During the celebrations, the Celts would dress up, usually wearing animal skins, and make sacrifices to the Celtic deities in a big bonfire built by the Druids.
This now secular festival has roots in remembering the dead, like many other cultures around the world. The Romans had a celebration called Feralia and in Latin America La Dia de Los Muertos honours deceased loved ones.
In this country, Halloween is usually an event where friends and family get together to have a party or attend local events.
Where you can celebrate the Pumpkin locally?
You can buy locally grown pumpkins from North East Organic Growers or source from local farm shops such as The Green Shop in Berwick-upon-Tweed. Julian’s Veg at Kelso Garden Centre is also a good place to source local veg. Oxford Farm Shop also have pumpkins at their tea room.
You can also buy WhitMuir Squash from Whitmuir Farm in West Linton.
Pumpkin can be enjoyed in so many ways.

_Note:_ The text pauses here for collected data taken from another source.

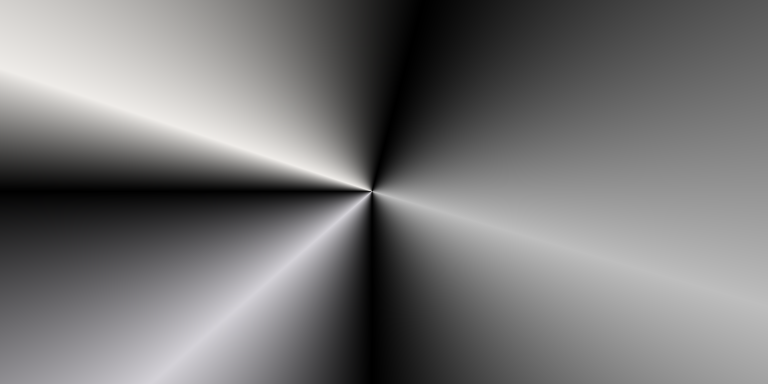
Give the GLSL for this background, as a WebGL 1 fragment shader.

```glsl
precision highp float;
// Brushed-metal style conic gradient: three bright rays fan out from one hub,
// each fading by angle to a black ray on either side.
// Each sheen is a tent over the polar angle; the three tents are summed.

uniform vec2 u_resolution;

#define HUB vec2(0.4844, 0.5015)      // centre, as a share of the canvas
#define DARK_TOP 75.0                 // black rays, in degrees from the right
#define DARK_BOTTOM -90.0
#define DARK_LEFT 180.0
#define LIGHT_RIGHT -16.2             // bright rays
#define LIGHT_UPPER 161.7
#define LIGHT_LOWER -139.0
#define SILVER vec3(0.745, 0.745, 0.745)
#define WARM_WHITE vec3(0.935, 0.925, 0.912)
#define COOL_WHITE vec3(0.830, 0.822, 0.845)

// Rises from 0 at the dark ray to 1 at the light ray; falloff bends the slope.
float ramp(float angle, float dark, float light, float falloff) {
    return pow(clamp((angle - dark) / (light - dark), 0.0, 1.0), falloff);
}

// Peak at the light ray, black outside the two dark rays.
float sheen(float angle, float low, float light, float high, vec2 falloff) {
    return min(ramp(angle, low, light, falloff.x),
               ramp(angle, high, light, falloff.y));
}

vec3 conic(vec2 offset) {
    float angle = degrees(atan(offset.y, offset.x));
    return SILVER * sheen(angle, DARK_BOTTOM, LIGHT_RIGHT, DARK_TOP, vec2(1.12, 1.25))
         + WARM_WHITE * sheen(angle, DARK_TOP, LIGHT_UPPER, DARK_LEFT, vec2(1.12, 1.1))
         + COOL_WHITE * sheen(angle, -DARK_LEFT, LIGHT_LOWER, DARK_BOTTOM, vec2(0.95, 1.1));
}

void main() {
    // Four samples per pixel keep the hub and the thin rays smooth.
    vec3 color = vec3(0.0);
    for (int i = 0; i < 4; i++) {
        float k = float(i);
        vec2 jitter = vec2(mod(k, 2.0), floor(k / 2.0)) * 0.5 - 0.25;
        vec2 offset = (gl_FragCoord.xy + jitter - HUB * u_resolution) / u_resolution.y;
        color += conic(offset + vec2(1e-5)) * 0.25;
    }
    gl_FragColor = vec4(color, 1.0);
}
```
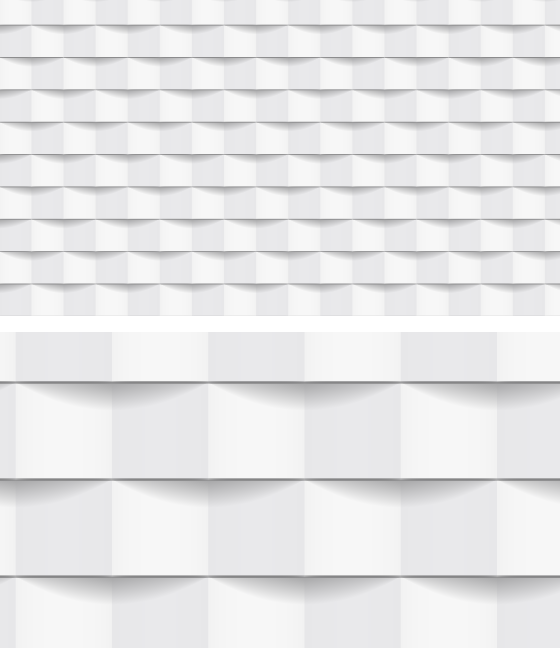
Top, the full canvas; bottom, a detail of the centre.
Give the GLSL for this pattern, as a WebGL 1 fragment shader.

```glsl
precision highp float;
// Rows of folded white paper panels, staggered by half a tile per row.
// Each tile has a lit and a shaded facet; the row above casts a bowed soft
// shadow that is deepest at the fold, under a thin dark edge.

uniform vec2 u_resolution;

// Lengths are in canvas heights; SHADOW_DEPTH is in row heights.
#define TILE_WIDTH 0.2031
#define ROW_HEIGHT 0.1024
#define FIRST_CORNER 0.0995
#define FIRST_EDGE 0.0794
#define EDGE_WIDTH 0.0026
#define SHADOW_DEPTH 0.29
#define LIT_COLOUR vec3(0.968, 0.968, 0.968)
#define SHADED_COLOUR vec3(0.912, 0.912, 0.920)
#define SHADOW_COLOUR vec3(0.645, 0.645, 0.650)
#define EDGE_COLOUR vec3(0.520, 0.520, 0.525)

// Coverage of a shape from its inside-positive distance.
float coverage(float inside, float pixel) {
  return clamp(0.5 + inside / pixel, 0.0, 1.0);
}

// Two facets per tile, each dimming slightly towards its creases.
vec3 facets(float across, float pixel) {
  float toCrease = 0.25 - abs(fract(across + 0.25) - 0.5);
  float lit = coverage(toCrease * TILE_WIDTH, pixel);
  float offCentre = abs(2.0 * fract(2.0 * across) - 1.0);
  float dimming = mix(0.007, 0.020, lit) * pow(offCentre, 3.0);
  return mix(SHADED_COLOUR, LIT_COLOUR, lit) - dimming;
}

// Shadow strength: full below the edge, zero past the bowed lower limit.
float castShadow(float below, float fold) {
  float depth = SHADOW_DEPTH * (1.0 - (1.0 - fold) * (1.0 - fold));
  float fade = clamp(1.0 - below / max(depth, 0.001), 0.0, 1.0);
  return mix(0.45, 1.0, fold) * fade;
}

void main() {
  vec2 position = gl_FragCoord.xy / u_resolution.y;
  float pixel = 1.0 / u_resolution.y;

  // Tile coordinates: rows count downwards, odd rows shift by half a tile.
  float down = (1.0 - position.y - FIRST_EDGE) / ROW_HEIGHT;
  float row = floor(down);
  float below = down - row;
  float across = fract((position.x - FIRST_CORNER) / TILE_WIDTH
                       + 0.5 * mod(row, 2.0));
  float fold = 1.0 - abs(2.0 * across - 1.0);

  vec3 colour = facets(across, pixel);
  colour = mix(colour, SHADOW_COLOUR, castShadow(below, fold));

  // Thin dark edge between rows, a little fainter at the tile corners.
  float edgeDistance = min(below, 1.0 - below) * ROW_HEIGHT;
  float edge = coverage(0.5 * EDGE_WIDTH - edgeDistance, pixel);
  float corner = abs(2.0 * fract(2.0 * across) - 1.0);
  colour = mix(colour, EDGE_COLOUR, edge * (1.0 - 0.35 * pow(corner, 6.0)));

  gl_FragColor = vec4(colour, 1.0);
}
```
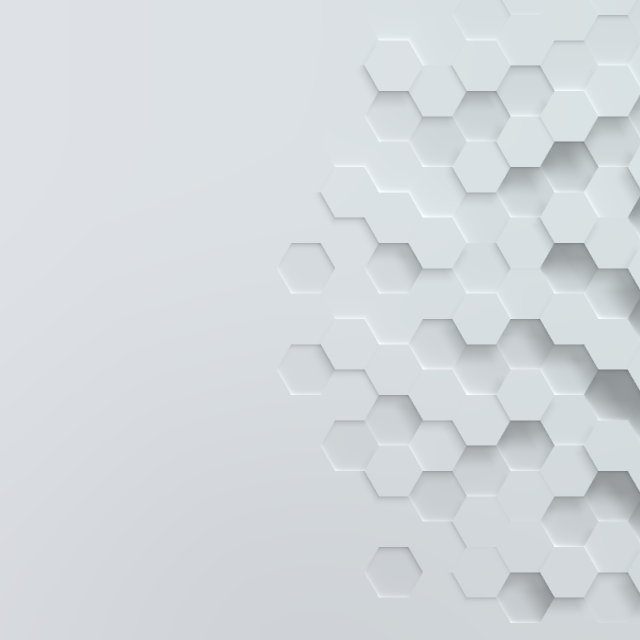
A three.js fragment shader for this background:

```glsl
// Pale relief of raised and sunken hexagons that fades into a plain wall on the left.
#define RADIUS 0.0457
#define APOTHEM (RADIUS * 0.8660254)
#define GRID_ORIGIN vec2(0.478, 0.9766)
#define LIGHT vec2(0.45, 0.89)
#define SHADOW_SHIFT vec2(-0.24, -0.5)
#define SHADOW_DEPTH 0.17
#define RIM_GLOW 0.105
#define CREASE 0.2
#define EDGE_SOFTNESS 0.0006
#define TAU 6.2831853

varying vec2 vUv;

float hash(vec2 p) {
  return fract(sin(dot(p, vec2(127.1, 311.7))) * 43758.5453);
}

// Signed distance to a hexagon with flat top and bottom.
float hexDistance(vec2 p) {
  p = abs(p);
  return max(p.y, dot(p, vec2(0.8660254, 0.5))) - APOTHEM;
}

// Centre of the hexagon that holds p, from two staggered grids.
vec2 cellCenter(vec2 p) {
  vec2 pitch = vec2(3.0 * RADIUS, 2.0 * APOTHEM);
  vec2 evenCenter = pitch * floor(p / pitch + 0.5);
  vec2 oddCenter = pitch * (floor(p / pitch) + 0.5);
  bool nearEven = hexDistance(p - evenCenter) < hexDistance(p - oddCenter);
  return nearEven ? evenCenter : oddCenter;
}

// Period and first crest, in rows, of the height wave down a column.
vec2 columnRhythm(float column) {
  if (column < 0.5) return vec2(2.0, 6.0);
  if (column < 1.5) return vec2(3.2, 3.4);
  if (column < 2.5) return vec2(2.75, 1.03);
  if (column < 3.5) return vec2(3.5, 4.35);
  if (column < 4.5) return vec2(2.4, 0.9);
  if (column < 5.5) return vec2(2.5, 2.5);
  if (column < 6.5) return vec2(2.25, 1.8);
  if (column < 7.5) return vec2(2.3, 4.0);
  return vec2(2.0, 1.0);
}

// Height of a cell: positive is raised, negative is sunken, zero is the wall.
float cellHeight(vec2 center) {
  float column = floor(center.x / (1.5 * RADIUS) + 0.5);
  float row = floor(-center.y / APOTHEM + 0.5) * 0.5;
  bool outer = column < 3.5;

  // The cluster is a wedge that opens to the right.
  float reach = outer ? min(1.5 + 1.9 * column, 5.4) : 6.2;
  if (column < -0.5 || abs(row - 6.0) > reach || row > 11.6) return 0.0;

  // Weak swings leave bare wall between the outer cells.
  vec2 rhythm = columnRhythm(column);
  float height = cos(TAU * (row - rhythm.y) / rhythm.x);
  if (column < 0.5) height = min(height, 0.0);
  if (outer && height > -0.58 && height < 0.45) return 0.0;

  // Deeper pits toward the right, flatter cells at the top.
  float fromPit = (row - 7.0) / 3.0;
  float pit = smoothstep(4.5, 6.0, column) * exp(-fromPit * fromPit);
  height *= height < 0.0 ? 0.75 + 0.5 * pit : 0.85;
  height *= outer ? 1.0 : mix(0.25, 1.0, smoothstep(0.8, 2.0, row));

  float growth = mix(0.3, 1.0, clamp(column / 6.0, 0.0, 1.0));
  return height * growth * mix(0.85, 1.1, hash(vec2(column, row)));
}

// Soft light on the bare wall.
vec3 wallColor(vec2 uv) {
  vec3 upper = mix(vec3(0.872, 0.885, 0.903), vec3(0.842, 0.876, 0.885), uv.x);
  vec3 lower = mix(vec3(0.848, 0.858, 0.877), vec3(0.815, 0.838, 0.850), uv.x);
  vec3 color = mix(lower, upper, smoothstep(-0.1, 0.8, uv.y));
  vec2 fromDim = (uv - vec2(0.42, 0.0)) / vec2(0.4, 0.4);
  return color - 0.022 * exp(-dot(fromDim, fromDim));
}

vec3 reliefColor(vec2 uv) {
  vec2 p = uv - GRID_ORIGIN;
  vec2 center = cellCenter(p);
  vec2 local = p - center;
  float height = cellHeight(center);
  float shade = 1.0 + 0.1 * min(height, 0.0) + 0.012 * max(height, 0.0);
  float glow = 0.0;

  // Each higher neighbour throws a shadow and shows a lit or dark wall.
  for (int i = 0; i < 6; i++) {
    float angle = TAU * (float(i) + 0.5) / 6.0;
    vec2 direction = vec2(cos(angle), sin(angle));
    vec2 offset = 2.0 * APOTHEM * direction;
    float rise = max(cellHeight(center + offset) - height, 0.0);
    float edge = max(APOTHEM - dot(local, direction), 0.0) / RADIUS;
    float facing = dot(direction, LIGHT);
    float wallPresence = min(5.0 * rise, 1.0);

    vec2 shift = SHADOW_SHIFT * RADIUS * rise;
    float blur = RADIUS * (0.08 + 0.34 * rise);
    float shadow = 1.0 - smoothstep(-blur, blur, hexDistance(local - offset - shift));
    shade *= 1.0 - SHADOW_DEPTH * min(rise, 1.4) * shadow;
    shade *= 1.0 - CREASE * wallPresence * max(facing, 0.0) * exp(-edge / 0.06);

    float rim = exp(-edge / 0.07) + 0.5 * min(rise, 1.0) * exp(-edge / 0.4);
    glow += RIM_GLOW * wallPresence * max(-facing, 0.0) * rim;
  }
  return wallColor(uv) * shade + glow;
}

void main() {
  // Average four nearby samples to smooth the cell edges.
  vec3 color = vec3(0.0);
  for (int i = 0; i < 4; i++) {
    vec2 corner = vec2(mod(float(i), 2.0), floor(float(i) / 2.0)) - 0.5;
    color += 0.25 * reliefColor(vUv + 2.0 * EDGE_SOFTNESS * corner);
  }
  gl_FragColor = vec4(clamp(color, 0.0, 1.0), 1.0);
}
```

Why not make pumpkin soup with locally grown sage? Or how about the American classic pumpkin pie? Pumpkin is also delicious roasted and can be enjoyed as part of a warm salad.
You could use the seeds to make a pumpkin seed butter as a protein-rich alternative to nut butter.
For a classic seasonal drink, why not puree some pumpkin to make a pumpkin spiced latte at home? For the spice blend use a mixture of cinnamon, ground ginger, nutmeg and cloves. Delicious!
Best For Family:
Halloween Fun Day at Traquair House is a perfect event for all ages. Activities include tarot reading, magic shows, ghost stories in the woods and a creepy crawlies feeling and handling workshop! All visitors are encouraged to dress up to win best dressed in adult and children categories.
After a busy day taking part in activities and exploring the grounds, why not stop by the Garden Cafe for a Halloween-themed lunch.
While you’re visiting Traquair House why not buy a bottle of their famous Traquair House Ale?
Best if You Have Older Kids:
The Alnwick Garden is hosting a Twilight Spooky Trail suitable for kids over 12. All kids must be accompanied by an adult. The Spooky Trail includes a Spooky Walk where the garden, once a beautiful and enchanted place becomes a zombie-infested realm and The Scare Zone which is in the Bamboo Labyrinth, which gets a spooky makeover. Dare you venture in?
Best For Babies:
Why should babies have to miss out on activities this time of year? Baby Sensory Scottish Borders in Galashiels are hosting Baby Pumpkin, which allows babies to enjoy a sensory experience associated with Halloween and Bonfire Night. Activities include baby-friendly fireworks, a bonfire, bouncing pumpkins, and a magical pumpkin patch.
All babies are welcome. You just need to phone to book your space.
Best For Adults
Brocksbushes Farm in Corbridge organises a very popular Halloween event and this year The Creatures of the Corn is set to be bigger, better and scarier than ever before. This event is running for 13 nights starting on Friday 19th October.
It is a circus theme this year and the animals have broken from their shackles and looking for revenge. When arriving at Brocksbushes Farm be prepared to be faced with 4 zones of terror before entering the maze and once inside the maze to be hounded by a deluge of evil creatures.
Brocksbushes also hosts a family-friendly event The Greatest Pumpkin Show on Earth.
Are you a wimp or a warrior?
Pumped for the Parties
If you’re celebrating Halloween, or a similar celebration, this year, why not try somelocal sweets to add to the trick or treat bags too?